Lowered goals for carbon dioxide emission in Europe’s iron and steel, cement, and refinery sectors cannot be achieved without the implementation of advanced technologies which lessen the presence of the gas, according to Chalmers University of Technology.
The university’s researchers came to the conclusion that a large technological overhaul was needed following a comprehensive study of the estimated outlook of the carbon-intensive industries for 2010-2050.
According to Johan Rootzén, who recently completed his doctoral thesis at Chalmers, for the target to be reached the practice of carbon capture and storage (CCS) must be implemented, as well as other technologies which lead to the lessening of carbon dioxide. Though he said the change will require a great amount of investment in primary production, Rootzén said the study suggests that funding will have minimal influence on the costs of a car or a house because the cost of the related materials represents a small portion of the cost of the final product.
Though much attention is paid to how much carbon dioxide is produced by electricity and transport, Rootzén said cement and steel production and oil refining in Sweden and the EU produces massive amounts of the gas.
“There is a lack of strategy from political actors about how emissions from these industries should be reduced, even though these industries are responsible for a tenth of emissions of carbon dioxide in Europe and nearly 20 percent in Sweden,” Rootzén said. “At the same time Sweden and the EU have a target in which emissions should be almost zero by 2050.”
A way to mitigate the carbon dioxide created by cement and steel production would be to slow down those processes. That is unlikely to happen, as Chalmers forecasts the need for steel and cement to remain due to continuing housing, infrastructure, and renewable energy projects.
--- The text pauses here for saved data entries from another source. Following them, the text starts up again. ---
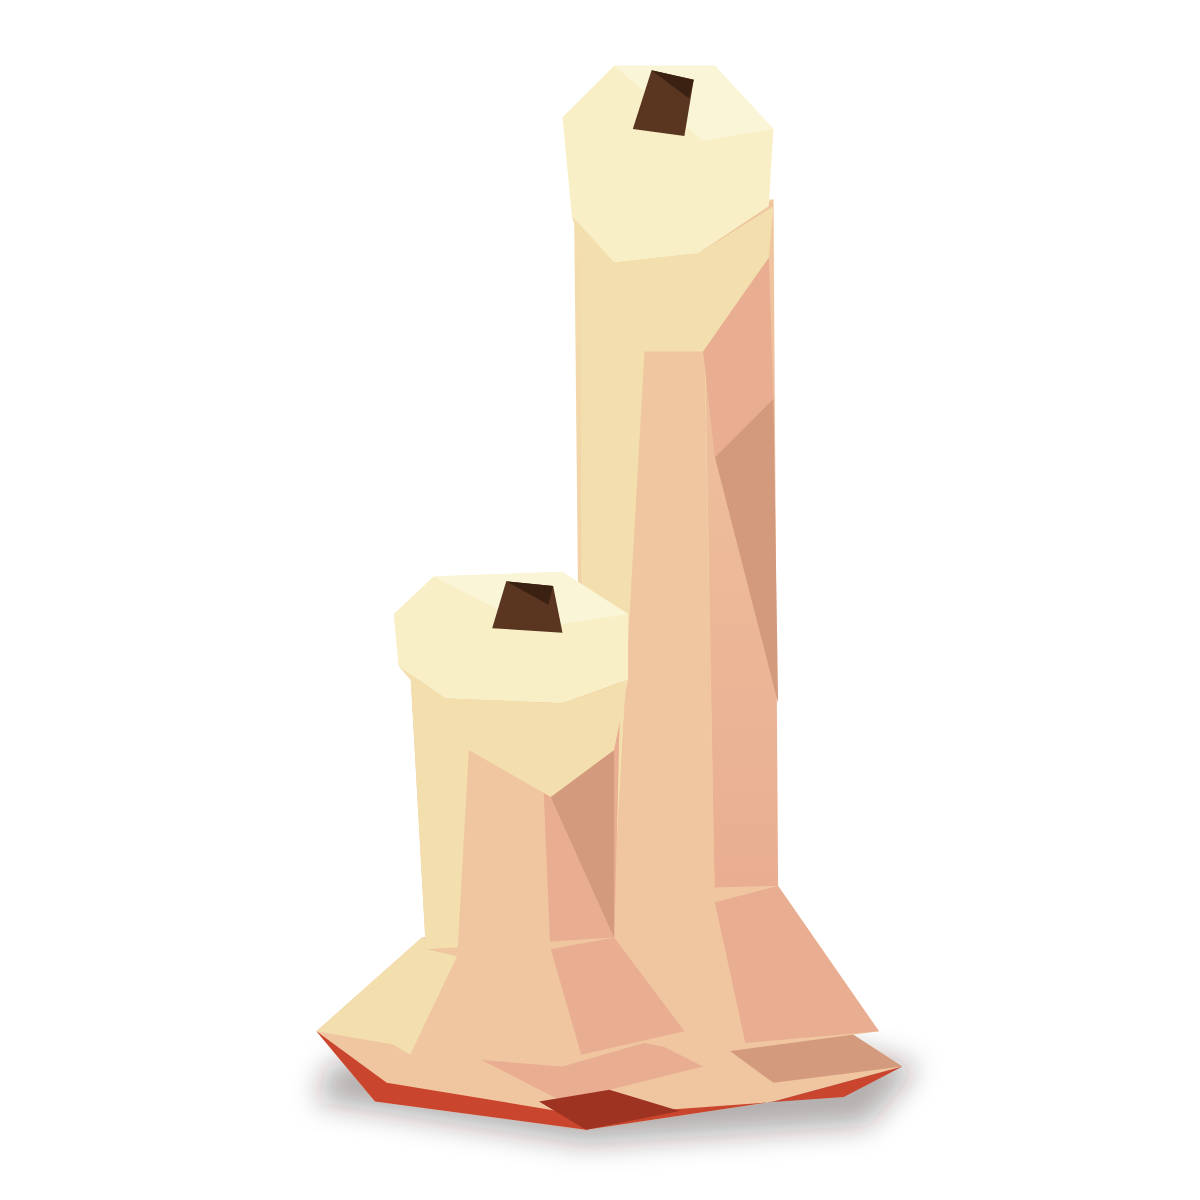
<!DOCTYPE html>
<html lang="en">
<head>
<meta charset="utf-8">
<title>Low Poly Candles</title>
<link rel="stylesheet" href="https://fonts.googleapis.com/css2?family=Inter&display=swap">
<style>
  :root {
    --bg: #ffffff;
    --wax-light: #f8efc6;
    --wax-cream: #f3dfae;
    --wax-peach: #f0c6a0;
    --wax-rose: #e9ad92;
    --wax-shade: #d49a7e;
    --wax-deep: #b8806a;
    --base-red: #c9452e;
    --base-dark: #9e3322;
    --wick: #5a3620;
    --wick-dark: #3a2112;
    --shadow: rgba(40, 30, 30, 0.35);
  }
  html, body {
    margin: 0;
    padding: 0;
    width: 1200px;
    height: 1200px;
    overflow: hidden;
    background: var(--bg);
    font-family: "Inter", sans-serif;
  }
  .candles-artwork {
    display: block;
    width: 1200px;
    height: 1200px;
  }
</style>
</head>
<body>
<svg class="candles-artwork" viewBox="0 0 512 512" xmlns="http://www.w3.org/2000/svg" role="img" aria-label="Two low poly wax candles on a shared base">
  <defs>
    <filter id="soft-shadow" x="-20%" y="-20%" width="140%" height="140%">
      <feGaussianBlur stdDeviation="6"/>
    </filter>
    <linearGradient id="tall-body-light" x1="0" y1="0" x2="0" y2="1">
      <stop offset="0" stop-color="var(--wax-cream)"/>
      <stop offset="1" stop-color="var(--wax-peach)"/>
    </linearGradient>
    <linearGradient id="tall-body-side" x1="0" y1="0" x2="0" y2="1">
      <stop offset="0" stop-color="var(--wax-peach)"/>
      <stop offset="1" stop-color="var(--wax-rose)"/>
    </linearGradient>
  </defs>

  <g class="ground-shadow" filter="url(#soft-shadow)" fill="var(--shadow)">
    <polygon points="140,455 260,420 392,455 370,480 250,488 135,470"/>
  </g>

  <g class="shared-base">
    <polygon points="135,440 180,400 250,395 300,400 385,455 330,470 250,482 160,470" fill="var(--wax-peach)"/>
    <polygon points="180,400 135,440 205,452 250,430" fill="var(--wax-cream)"/>
    <polygon points="250,430 205,452 240,470 300,455" fill="var(--wax-rose)"/>
    <polygon points="300,400 385,455 330,462 300,440" fill="var(--wax-shade)"/>
    <polygon points="135,440 160,470 250,482 330,470 385,455 360,468 250,476 165,462" fill="var(--base-red)"/>
    <polygon points="230,470 250,482 290,474 260,465" fill="var(--base-dark)"/>
  </g>

  <g class="tall-candle">
    <polygon points="245,95 330,85 330,385 248,385" fill="url(#tall-body-light)"/>
    <polygon points="300,100 330,85 332,380 305,385" fill="url(#tall-body-side)"/>
    <polygon points="248,110 275,150 262,380 248,385" fill="var(--wax-cream)"/>
    <polygon points="275,150 300,120 305,385 262,380" fill="var(--wax-peach)"/>
    <polygon points="305,195 330,170 332,300" fill="var(--wax-shade)"/>
    <polygon points="248,380 332,378 375,440 300,450 250,440 215,425" fill="var(--wax-peach)"/>
    <polygon points="305,385 332,378 375,440 318,445" fill="var(--wax-rose)"/>
    <polygon points="248,380 262,380 250,425 215,425" fill="var(--wax-cream)"/>
    <polygon points="240,50 262,28 305,28 330,55 328,88 298,108 262,112 244,92" fill="var(--wax-light)"/>
    <polygon points="262,28 305,28 330,55 300,60" fill="#fbf5d8"/>
    <polygon points="244,92 262,112 298,108 330,88 328,110 300,150 275,150 250,115" fill="var(--wax-cream)"/>
    <polygon points="300,150 328,110 330,170 305,195" fill="var(--wax-rose)"/>
    <polygon points="270,55 278,30 296,34 292,58" fill="var(--wick)"/>
    <polygon points="278,30 296,34 294,42" fill="var(--wick-dark)"/>
  </g>

  <g class="short-candle">
    <polygon points="175,285 265,280 262,405 182,410" fill="var(--wax-peach)"/>
    <polygon points="230,290 265,280 262,405 235,410" fill="var(--wax-rose)"/>
    <polygon points="175,285 200,320 195,410 182,410" fill="var(--wax-cream)"/>
    <polygon points="235,340 262,320 262,400" fill="var(--wax-shade)"/>
    <polygon points="182,405 262,400 292,440 240,455 175,450 145,432" fill="var(--wax-peach)"/>
    <polygon points="235,405 262,400 292,440 248,450" fill="var(--wax-rose)"/>
    <polygon points="182,405 195,408 175,450 145,432" fill="var(--wax-cream)"/>
    <polygon points="168,262 185,246 240,244 268,262 268,290 240,300 190,298 170,284" fill="var(--wax-light)"/>
    <polygon points="185,246 240,244 268,262 228,268" fill="#fbf5d8"/>
    <polygon points="170,284 190,298 240,300 268,290 262,320 235,340 200,320" fill="var(--wax-cream)"/>
    <polygon points="210,268 216,248 236,250 240,270" fill="var(--wick)"/>
    <polygon points="216,248 236,250 234,258" fill="var(--wick-dark)"/>
  </g>
</svg>
</body>
</html>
Rootzén said that if the suggested improvements in technology are made, the processes which allow those changes to occur must start immediately because it takes a long time to assimilate the technologies into heavy industry infrastructures.
“There are only a few investment cycles left to year 2050,” he added. “If the EU is serious about reducing emissions by 80-90 percent by 2050, then the issue of how to finance the development and implementation of innovative process technology must be brought to the table now.”
Another issue is the uncertainty relating to how newly created carbon dioxide mitigating technologies can be assimilated into the industries. These questions need to be answered, especially as they pertain to the CCS chain. However, that indecisiveness isn’t enough reason to delay the implementation of the changes, according to Fllip Johnsson, a professor who has headed the emissions-related research at Chalmers.
There are indeed question marks concerning CCS, and large investments are required in CCS as well as in other measures. Yet, if society decides not to try then we limit the room for maneuvering in the future,” Johnsson reasoned. “Our research suggests that without a shift in technology then refineries, steel and cement industries alone are going to be the source of up to a quarter of the emissions in 2050.”
Rootzén concluded that the effect the technological improvements in Europe’s basic industries have on global development is limited. However, he said the change should be made because those in the area have an obligation to lead the improvements and develop measures that the rest of the world can follow.
Filed Under: Industrial automation